The Gunpowder Plot
Why do Brits light fires and let off fireworks on 5 November? It's all because of Guy Fawkes
The gunpowder plotter ... Guy Fawkes masks and (inset) a portrait of the real Guy Fawkes.
KIDS who go to school in the UK learn a little rhyme that goes like this: "Remember, remember the fifth of November gunpowder treason and plot..."
OK, you probably have no idea what we’re talking about, but this little rhyme explains why us Brits spend the evening of November 5 lighting bonfires and letting off fireworks. The rhyme refers to November 5th 1605 - the date when a man called Guy Fawkes planned to blow up the Houses of Parliament. Nowadays it’s known as Bonfire Night or Guy Fawkes Night.
The Gunpowder Plot, as it came to be known, was hatched in May 1604 by a group of men that included Guy Fawkes. They planned to blow up both King James I and The Houses of Parliament on 5 November, 1605 - the day Parliament opened.
The plot was born out of anger. The men believed King James I had gone back on his promise to stop the mistreatment of Catholics who were forced to practice their religion in secrecy. Rather than putting a stop to the mistreatment, King James I passed more laws against them.

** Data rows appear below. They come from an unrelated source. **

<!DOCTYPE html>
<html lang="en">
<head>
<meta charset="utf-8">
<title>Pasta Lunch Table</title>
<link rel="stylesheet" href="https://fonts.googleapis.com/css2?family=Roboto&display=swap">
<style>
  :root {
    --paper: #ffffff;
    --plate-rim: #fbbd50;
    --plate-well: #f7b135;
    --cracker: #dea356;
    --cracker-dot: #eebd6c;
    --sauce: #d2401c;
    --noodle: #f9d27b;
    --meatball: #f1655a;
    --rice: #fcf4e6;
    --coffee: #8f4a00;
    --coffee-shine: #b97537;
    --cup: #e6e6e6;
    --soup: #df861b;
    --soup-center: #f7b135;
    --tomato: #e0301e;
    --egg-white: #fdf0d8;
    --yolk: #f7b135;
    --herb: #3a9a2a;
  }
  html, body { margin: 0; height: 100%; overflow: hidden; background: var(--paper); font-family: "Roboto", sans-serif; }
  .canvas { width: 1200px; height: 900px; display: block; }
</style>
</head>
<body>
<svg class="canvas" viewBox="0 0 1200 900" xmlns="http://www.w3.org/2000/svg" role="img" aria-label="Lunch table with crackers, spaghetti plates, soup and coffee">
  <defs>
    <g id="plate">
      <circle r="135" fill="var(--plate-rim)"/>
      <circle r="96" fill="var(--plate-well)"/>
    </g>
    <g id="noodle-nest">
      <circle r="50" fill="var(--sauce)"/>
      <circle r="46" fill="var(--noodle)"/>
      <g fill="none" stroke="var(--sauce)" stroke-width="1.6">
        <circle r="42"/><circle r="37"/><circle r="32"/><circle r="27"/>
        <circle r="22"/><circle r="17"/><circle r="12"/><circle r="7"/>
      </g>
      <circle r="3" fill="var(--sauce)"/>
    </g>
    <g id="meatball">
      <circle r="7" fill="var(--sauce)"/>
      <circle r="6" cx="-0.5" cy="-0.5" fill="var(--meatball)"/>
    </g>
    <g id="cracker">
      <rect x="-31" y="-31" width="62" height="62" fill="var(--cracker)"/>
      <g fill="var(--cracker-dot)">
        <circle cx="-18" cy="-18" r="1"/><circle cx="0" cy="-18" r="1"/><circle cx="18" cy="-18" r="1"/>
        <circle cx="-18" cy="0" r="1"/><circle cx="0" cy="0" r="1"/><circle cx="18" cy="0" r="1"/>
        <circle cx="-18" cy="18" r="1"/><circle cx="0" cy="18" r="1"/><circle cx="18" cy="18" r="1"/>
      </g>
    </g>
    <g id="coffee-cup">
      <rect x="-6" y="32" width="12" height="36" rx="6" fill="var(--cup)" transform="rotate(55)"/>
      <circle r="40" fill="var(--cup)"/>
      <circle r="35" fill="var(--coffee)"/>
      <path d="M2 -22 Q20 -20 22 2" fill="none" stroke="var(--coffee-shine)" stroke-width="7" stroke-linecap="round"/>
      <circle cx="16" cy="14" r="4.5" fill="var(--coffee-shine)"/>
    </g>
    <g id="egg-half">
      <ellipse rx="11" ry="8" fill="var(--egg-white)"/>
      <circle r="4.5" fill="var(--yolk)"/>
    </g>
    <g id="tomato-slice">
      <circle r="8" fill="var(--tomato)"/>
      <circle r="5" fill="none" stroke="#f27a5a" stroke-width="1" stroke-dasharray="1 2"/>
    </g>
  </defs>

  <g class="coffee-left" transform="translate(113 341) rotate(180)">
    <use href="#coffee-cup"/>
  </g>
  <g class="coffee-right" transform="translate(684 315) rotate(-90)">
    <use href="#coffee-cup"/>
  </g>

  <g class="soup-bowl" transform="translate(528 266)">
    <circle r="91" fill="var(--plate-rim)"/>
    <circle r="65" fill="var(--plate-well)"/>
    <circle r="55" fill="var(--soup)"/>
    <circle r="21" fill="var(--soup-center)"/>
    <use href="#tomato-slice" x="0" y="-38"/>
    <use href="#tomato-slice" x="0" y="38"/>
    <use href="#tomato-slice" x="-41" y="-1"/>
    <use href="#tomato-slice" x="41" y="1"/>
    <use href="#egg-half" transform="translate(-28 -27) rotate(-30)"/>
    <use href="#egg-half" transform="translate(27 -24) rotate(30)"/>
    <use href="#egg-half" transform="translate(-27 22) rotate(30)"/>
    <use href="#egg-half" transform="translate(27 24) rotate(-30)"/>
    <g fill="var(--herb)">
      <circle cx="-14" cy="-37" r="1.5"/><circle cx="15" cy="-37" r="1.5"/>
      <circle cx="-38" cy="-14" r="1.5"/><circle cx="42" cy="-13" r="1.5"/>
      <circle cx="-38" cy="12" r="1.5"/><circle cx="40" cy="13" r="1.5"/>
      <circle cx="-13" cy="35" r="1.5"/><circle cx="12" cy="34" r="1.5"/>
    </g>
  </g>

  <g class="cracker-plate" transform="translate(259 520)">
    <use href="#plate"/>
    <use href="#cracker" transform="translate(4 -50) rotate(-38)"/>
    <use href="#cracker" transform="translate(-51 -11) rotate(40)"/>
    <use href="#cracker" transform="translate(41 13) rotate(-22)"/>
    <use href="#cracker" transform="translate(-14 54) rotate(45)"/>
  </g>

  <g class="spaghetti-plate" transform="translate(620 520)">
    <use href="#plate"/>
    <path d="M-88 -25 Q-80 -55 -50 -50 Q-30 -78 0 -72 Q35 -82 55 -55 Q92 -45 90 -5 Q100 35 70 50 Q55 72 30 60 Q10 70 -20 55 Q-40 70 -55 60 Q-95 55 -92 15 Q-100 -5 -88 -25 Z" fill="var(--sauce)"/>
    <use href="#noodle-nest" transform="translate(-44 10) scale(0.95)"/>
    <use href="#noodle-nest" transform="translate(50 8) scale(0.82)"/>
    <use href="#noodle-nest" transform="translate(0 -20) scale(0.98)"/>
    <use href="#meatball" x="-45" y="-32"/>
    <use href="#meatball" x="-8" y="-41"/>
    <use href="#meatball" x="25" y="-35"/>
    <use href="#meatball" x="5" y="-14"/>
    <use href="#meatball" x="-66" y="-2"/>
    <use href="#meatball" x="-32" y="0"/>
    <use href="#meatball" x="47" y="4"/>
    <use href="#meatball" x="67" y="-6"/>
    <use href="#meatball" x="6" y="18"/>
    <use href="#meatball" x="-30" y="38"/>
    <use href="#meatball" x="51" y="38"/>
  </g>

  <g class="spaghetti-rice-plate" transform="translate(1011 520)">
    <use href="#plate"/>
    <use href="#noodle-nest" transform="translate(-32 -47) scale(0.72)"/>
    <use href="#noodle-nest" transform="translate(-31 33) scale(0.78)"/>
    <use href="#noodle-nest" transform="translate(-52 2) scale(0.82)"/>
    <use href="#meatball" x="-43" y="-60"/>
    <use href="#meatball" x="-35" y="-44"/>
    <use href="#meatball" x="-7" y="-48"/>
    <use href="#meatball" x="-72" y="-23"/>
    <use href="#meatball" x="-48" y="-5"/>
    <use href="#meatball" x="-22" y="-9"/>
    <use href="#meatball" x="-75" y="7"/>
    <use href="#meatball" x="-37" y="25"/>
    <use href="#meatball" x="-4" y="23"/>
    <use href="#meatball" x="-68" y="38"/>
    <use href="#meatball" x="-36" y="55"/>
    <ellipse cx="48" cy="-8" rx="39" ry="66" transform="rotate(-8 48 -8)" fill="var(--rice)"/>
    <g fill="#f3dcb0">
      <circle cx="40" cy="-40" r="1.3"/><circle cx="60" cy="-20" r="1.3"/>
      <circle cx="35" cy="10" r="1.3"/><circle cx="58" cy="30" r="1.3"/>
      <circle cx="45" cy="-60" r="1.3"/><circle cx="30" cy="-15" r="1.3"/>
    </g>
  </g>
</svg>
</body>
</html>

The plotters bought a house with a cellar (basement) that extended under the Houses of Parliament. They filled it with barrels of gunpowder.

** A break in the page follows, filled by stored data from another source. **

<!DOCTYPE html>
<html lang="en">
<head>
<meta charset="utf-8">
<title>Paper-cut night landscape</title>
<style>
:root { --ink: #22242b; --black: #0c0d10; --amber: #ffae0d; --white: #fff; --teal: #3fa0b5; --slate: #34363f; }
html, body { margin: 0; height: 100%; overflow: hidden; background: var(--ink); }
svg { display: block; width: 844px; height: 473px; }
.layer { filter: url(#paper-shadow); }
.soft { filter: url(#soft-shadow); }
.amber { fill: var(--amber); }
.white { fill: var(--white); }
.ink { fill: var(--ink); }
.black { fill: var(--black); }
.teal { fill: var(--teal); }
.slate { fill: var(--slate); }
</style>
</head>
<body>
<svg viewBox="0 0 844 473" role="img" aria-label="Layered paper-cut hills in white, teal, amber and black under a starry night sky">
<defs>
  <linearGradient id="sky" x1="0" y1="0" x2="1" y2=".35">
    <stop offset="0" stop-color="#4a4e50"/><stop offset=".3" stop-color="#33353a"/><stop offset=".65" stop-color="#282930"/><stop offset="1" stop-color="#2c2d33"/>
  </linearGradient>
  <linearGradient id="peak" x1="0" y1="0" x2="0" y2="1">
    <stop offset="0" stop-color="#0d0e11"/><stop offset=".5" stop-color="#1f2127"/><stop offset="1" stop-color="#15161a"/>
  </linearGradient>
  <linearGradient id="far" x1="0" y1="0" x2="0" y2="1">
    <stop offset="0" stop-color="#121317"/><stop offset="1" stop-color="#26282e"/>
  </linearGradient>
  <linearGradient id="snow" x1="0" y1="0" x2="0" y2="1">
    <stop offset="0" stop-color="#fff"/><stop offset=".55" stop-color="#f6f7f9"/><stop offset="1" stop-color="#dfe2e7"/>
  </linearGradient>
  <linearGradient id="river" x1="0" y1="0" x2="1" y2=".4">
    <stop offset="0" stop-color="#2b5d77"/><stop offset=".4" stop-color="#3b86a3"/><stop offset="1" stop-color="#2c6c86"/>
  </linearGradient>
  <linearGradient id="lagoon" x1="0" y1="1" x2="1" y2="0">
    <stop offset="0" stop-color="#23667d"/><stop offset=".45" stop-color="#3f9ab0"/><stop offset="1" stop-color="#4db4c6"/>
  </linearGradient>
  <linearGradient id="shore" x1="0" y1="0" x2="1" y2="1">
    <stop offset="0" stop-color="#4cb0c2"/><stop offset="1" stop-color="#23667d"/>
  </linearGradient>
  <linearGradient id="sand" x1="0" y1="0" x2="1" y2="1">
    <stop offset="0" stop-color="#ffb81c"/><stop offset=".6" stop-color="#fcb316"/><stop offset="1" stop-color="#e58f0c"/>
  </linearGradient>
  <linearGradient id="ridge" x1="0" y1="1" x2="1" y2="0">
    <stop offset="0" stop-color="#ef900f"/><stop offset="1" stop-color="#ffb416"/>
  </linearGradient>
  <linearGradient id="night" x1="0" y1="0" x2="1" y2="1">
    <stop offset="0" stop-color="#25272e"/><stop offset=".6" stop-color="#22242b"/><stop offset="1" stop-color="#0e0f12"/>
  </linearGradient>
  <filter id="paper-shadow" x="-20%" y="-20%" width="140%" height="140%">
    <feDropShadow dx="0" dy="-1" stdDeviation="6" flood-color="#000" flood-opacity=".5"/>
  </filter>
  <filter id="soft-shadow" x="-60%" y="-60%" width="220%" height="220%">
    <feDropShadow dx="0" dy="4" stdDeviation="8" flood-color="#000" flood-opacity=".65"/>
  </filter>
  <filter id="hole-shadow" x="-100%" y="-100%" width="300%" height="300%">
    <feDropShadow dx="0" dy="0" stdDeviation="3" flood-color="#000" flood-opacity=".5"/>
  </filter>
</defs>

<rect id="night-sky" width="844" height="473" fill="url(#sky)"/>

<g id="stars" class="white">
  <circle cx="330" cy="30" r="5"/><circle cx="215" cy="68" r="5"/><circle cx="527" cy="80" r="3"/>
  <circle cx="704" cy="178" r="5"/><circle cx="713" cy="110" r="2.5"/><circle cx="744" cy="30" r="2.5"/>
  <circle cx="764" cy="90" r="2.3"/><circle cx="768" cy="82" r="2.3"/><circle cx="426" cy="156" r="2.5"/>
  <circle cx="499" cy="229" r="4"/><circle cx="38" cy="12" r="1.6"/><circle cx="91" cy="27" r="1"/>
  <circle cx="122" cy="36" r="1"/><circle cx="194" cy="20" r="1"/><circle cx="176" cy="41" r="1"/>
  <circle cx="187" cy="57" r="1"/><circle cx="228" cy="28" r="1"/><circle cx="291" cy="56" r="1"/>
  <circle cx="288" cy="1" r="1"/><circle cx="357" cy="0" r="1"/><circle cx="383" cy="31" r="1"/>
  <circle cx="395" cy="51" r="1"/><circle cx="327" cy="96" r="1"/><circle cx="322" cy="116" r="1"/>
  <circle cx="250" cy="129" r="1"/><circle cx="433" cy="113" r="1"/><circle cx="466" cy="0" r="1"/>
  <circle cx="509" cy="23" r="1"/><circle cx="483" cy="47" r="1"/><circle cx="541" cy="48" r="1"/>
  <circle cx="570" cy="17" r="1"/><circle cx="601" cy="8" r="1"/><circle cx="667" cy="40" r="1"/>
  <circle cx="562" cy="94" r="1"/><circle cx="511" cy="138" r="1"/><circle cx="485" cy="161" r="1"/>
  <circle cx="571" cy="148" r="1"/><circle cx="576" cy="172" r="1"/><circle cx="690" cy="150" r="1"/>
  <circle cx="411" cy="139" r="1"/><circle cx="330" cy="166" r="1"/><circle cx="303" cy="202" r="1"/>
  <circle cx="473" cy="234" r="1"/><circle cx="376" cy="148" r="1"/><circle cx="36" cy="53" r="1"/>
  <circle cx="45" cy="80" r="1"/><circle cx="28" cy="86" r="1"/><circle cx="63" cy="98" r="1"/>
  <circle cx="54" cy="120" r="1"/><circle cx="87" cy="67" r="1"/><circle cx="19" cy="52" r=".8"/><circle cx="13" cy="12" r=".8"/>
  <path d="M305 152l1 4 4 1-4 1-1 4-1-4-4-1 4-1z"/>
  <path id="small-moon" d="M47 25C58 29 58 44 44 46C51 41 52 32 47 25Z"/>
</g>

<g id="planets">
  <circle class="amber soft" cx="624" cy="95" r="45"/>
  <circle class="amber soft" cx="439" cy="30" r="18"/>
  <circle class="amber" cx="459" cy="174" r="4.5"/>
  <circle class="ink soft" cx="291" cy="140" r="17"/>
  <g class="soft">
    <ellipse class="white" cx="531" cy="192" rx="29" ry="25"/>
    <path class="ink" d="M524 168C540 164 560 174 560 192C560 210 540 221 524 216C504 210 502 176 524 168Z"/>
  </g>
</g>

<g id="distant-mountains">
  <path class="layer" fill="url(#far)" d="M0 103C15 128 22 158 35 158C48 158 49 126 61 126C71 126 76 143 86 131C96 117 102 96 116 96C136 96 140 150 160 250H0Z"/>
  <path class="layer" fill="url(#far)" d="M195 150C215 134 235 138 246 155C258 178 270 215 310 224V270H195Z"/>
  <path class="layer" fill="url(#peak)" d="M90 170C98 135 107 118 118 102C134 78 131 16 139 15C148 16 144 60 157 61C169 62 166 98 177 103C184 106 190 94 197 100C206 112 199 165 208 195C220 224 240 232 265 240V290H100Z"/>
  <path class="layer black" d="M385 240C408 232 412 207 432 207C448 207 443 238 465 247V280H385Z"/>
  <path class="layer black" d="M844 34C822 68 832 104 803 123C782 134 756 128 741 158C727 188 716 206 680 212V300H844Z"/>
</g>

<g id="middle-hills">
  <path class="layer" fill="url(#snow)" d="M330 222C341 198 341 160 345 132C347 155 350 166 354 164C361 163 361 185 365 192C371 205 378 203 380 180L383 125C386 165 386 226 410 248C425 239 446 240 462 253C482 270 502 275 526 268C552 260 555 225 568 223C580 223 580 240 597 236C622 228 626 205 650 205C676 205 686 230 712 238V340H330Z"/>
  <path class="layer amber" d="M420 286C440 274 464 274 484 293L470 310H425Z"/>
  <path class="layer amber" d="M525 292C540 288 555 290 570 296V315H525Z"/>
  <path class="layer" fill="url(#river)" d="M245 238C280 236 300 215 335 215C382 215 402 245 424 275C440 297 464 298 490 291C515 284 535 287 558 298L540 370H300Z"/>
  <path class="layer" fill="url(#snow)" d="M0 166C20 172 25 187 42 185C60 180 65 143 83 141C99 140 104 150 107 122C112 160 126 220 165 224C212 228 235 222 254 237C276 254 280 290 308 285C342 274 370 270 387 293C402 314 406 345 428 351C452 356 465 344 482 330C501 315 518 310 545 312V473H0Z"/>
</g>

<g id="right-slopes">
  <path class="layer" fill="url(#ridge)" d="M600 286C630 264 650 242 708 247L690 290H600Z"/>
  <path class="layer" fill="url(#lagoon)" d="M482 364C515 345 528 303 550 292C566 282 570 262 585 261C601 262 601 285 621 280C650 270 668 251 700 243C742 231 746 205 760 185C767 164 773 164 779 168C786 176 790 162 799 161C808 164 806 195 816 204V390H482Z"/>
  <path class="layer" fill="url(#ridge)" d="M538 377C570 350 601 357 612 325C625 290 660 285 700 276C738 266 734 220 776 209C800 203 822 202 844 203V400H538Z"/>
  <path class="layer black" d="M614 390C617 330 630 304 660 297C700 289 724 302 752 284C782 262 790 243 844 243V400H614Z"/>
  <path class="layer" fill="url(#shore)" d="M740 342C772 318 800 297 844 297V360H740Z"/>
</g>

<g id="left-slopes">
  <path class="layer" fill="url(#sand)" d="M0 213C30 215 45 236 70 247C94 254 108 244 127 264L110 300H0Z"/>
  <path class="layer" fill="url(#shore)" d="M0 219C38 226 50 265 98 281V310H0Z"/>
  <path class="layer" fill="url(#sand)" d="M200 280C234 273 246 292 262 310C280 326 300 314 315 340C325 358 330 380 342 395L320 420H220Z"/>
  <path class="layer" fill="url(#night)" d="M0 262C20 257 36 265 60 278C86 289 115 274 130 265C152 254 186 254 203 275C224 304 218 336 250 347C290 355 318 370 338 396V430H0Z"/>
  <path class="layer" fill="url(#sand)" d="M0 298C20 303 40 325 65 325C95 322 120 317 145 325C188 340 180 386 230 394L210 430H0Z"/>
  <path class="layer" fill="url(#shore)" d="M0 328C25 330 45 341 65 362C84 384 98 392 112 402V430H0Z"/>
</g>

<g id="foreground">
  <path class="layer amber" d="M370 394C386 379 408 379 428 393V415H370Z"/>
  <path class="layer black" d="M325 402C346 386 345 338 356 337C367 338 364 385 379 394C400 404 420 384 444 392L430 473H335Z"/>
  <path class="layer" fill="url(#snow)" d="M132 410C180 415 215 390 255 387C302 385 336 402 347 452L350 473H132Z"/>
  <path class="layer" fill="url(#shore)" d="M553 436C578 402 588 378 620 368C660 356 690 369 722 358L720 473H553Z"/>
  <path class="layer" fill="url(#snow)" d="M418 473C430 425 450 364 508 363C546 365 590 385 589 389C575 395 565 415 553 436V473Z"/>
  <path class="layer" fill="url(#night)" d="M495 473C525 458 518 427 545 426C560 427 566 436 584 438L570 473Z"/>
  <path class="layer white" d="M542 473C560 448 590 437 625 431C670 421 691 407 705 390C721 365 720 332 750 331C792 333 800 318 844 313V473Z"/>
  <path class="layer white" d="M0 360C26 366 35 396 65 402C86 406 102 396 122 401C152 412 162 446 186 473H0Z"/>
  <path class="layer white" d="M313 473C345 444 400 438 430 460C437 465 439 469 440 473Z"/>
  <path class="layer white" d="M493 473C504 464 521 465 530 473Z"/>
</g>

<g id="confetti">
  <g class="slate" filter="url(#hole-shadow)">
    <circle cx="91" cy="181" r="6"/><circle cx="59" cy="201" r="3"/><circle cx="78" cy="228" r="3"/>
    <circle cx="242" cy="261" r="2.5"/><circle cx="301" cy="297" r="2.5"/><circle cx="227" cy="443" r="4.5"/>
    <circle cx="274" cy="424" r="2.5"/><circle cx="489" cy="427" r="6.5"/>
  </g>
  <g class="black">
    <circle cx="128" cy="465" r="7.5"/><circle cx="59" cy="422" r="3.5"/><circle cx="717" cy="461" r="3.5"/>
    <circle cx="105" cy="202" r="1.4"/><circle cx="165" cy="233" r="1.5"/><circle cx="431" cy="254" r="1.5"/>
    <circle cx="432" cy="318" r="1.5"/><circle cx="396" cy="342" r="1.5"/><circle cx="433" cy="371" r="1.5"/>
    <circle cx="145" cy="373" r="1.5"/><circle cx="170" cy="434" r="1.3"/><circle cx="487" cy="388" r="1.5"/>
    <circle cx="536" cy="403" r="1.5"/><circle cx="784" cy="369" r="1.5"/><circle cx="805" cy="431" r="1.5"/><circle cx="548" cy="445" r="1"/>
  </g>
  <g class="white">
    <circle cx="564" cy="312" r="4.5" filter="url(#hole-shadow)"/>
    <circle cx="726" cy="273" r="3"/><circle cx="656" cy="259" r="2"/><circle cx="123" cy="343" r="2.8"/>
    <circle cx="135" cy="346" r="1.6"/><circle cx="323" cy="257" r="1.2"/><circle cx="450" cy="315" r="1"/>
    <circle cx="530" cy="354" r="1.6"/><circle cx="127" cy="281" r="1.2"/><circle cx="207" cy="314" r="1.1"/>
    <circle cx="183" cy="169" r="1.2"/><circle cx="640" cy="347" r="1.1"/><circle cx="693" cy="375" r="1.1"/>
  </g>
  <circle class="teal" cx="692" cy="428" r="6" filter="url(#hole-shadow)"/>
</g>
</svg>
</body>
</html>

A total of 36 barrels (nearly two tons) of gunpowder were hidden and Guy Fawkes had the job of lighting the fuse. But the plan failed when Lord Monteagle received an anonymous letter on 26 October,1605 urging him not to attend the opening of Parliament. The letter was shown to the King, which led to the discovery of the gunpowder. Guy Fawkes was arrested on the night of November 4th as he entered the cellar.
Though he would be classed as a ‘terrorist’ in today’s world, many people regard Fawkes as a hero because he tried to fight wrongdoing in the only way he could.
What happened to Guy Fawkes?
Fawkes was the first to be caught (which is why he’s so famous) and taken to the Tower of London to be questioned and tortured. He eventually told the truth and his punishment was to be hung, drawn and quartered (chopped into four pieces.) – how gruesome! Over time the other conspirators were also caught and executed except for one – Francis Tresham.
Who sent the letter that foiled the plot?
It’s believed Monteagle’s brother in law, Francis Tresham (who was part of the group, and the only one who was not executed) sent the letter, though this was never proven. Recent historians argue Lord Monteagle and Robert Cecil (King James I’s chief minister) were working together with Francis Tresham to set up Fawkes and the other conspirators as a way to further people’s hatred towards Catholics.
Why the bonfires and fireworks?
In celebration of his survival, King James I ordered that people have a bonfire on the night of November 5th. The tradition has continued and now people around the UK (except in Northern Ireland) do the same every November 5th.
Did you know?
• Guy Fawkes’ name was actually ‘Guido’ – he adopted this name whilst fighting for the Spanish.
• He was actually born a protestant but converted to Catholicism when he was he was 16.
• Though Guy Fawkes had one of the most important roles in The Gunpowder Plot, he wasn’t the main person behind the plot.
• There was enough gunpowder to blow up the entire building and cause considerable damage to buildings (not to mention people) within a one mile radius.
• Some believe that even if Guy Fawkes wasn’t caught the plot would still have been unsuccessful because the gunpowder was too old to be of any use.
• In 2002 Guy Fawkes was named as the 30th Greatest Britain in a poll conducted by the BBC!
• Another reason Guy Fawkes wanted to kill King James I was because he was Scottish and many English people did not want a Scot to rule the country (back then Scotland and England were separate countries).
• An empty island north of Santa Cruz Island is named Isla Guy Fawkes (Guy Fawkes Island) it’s questioned whether he planned to escape there.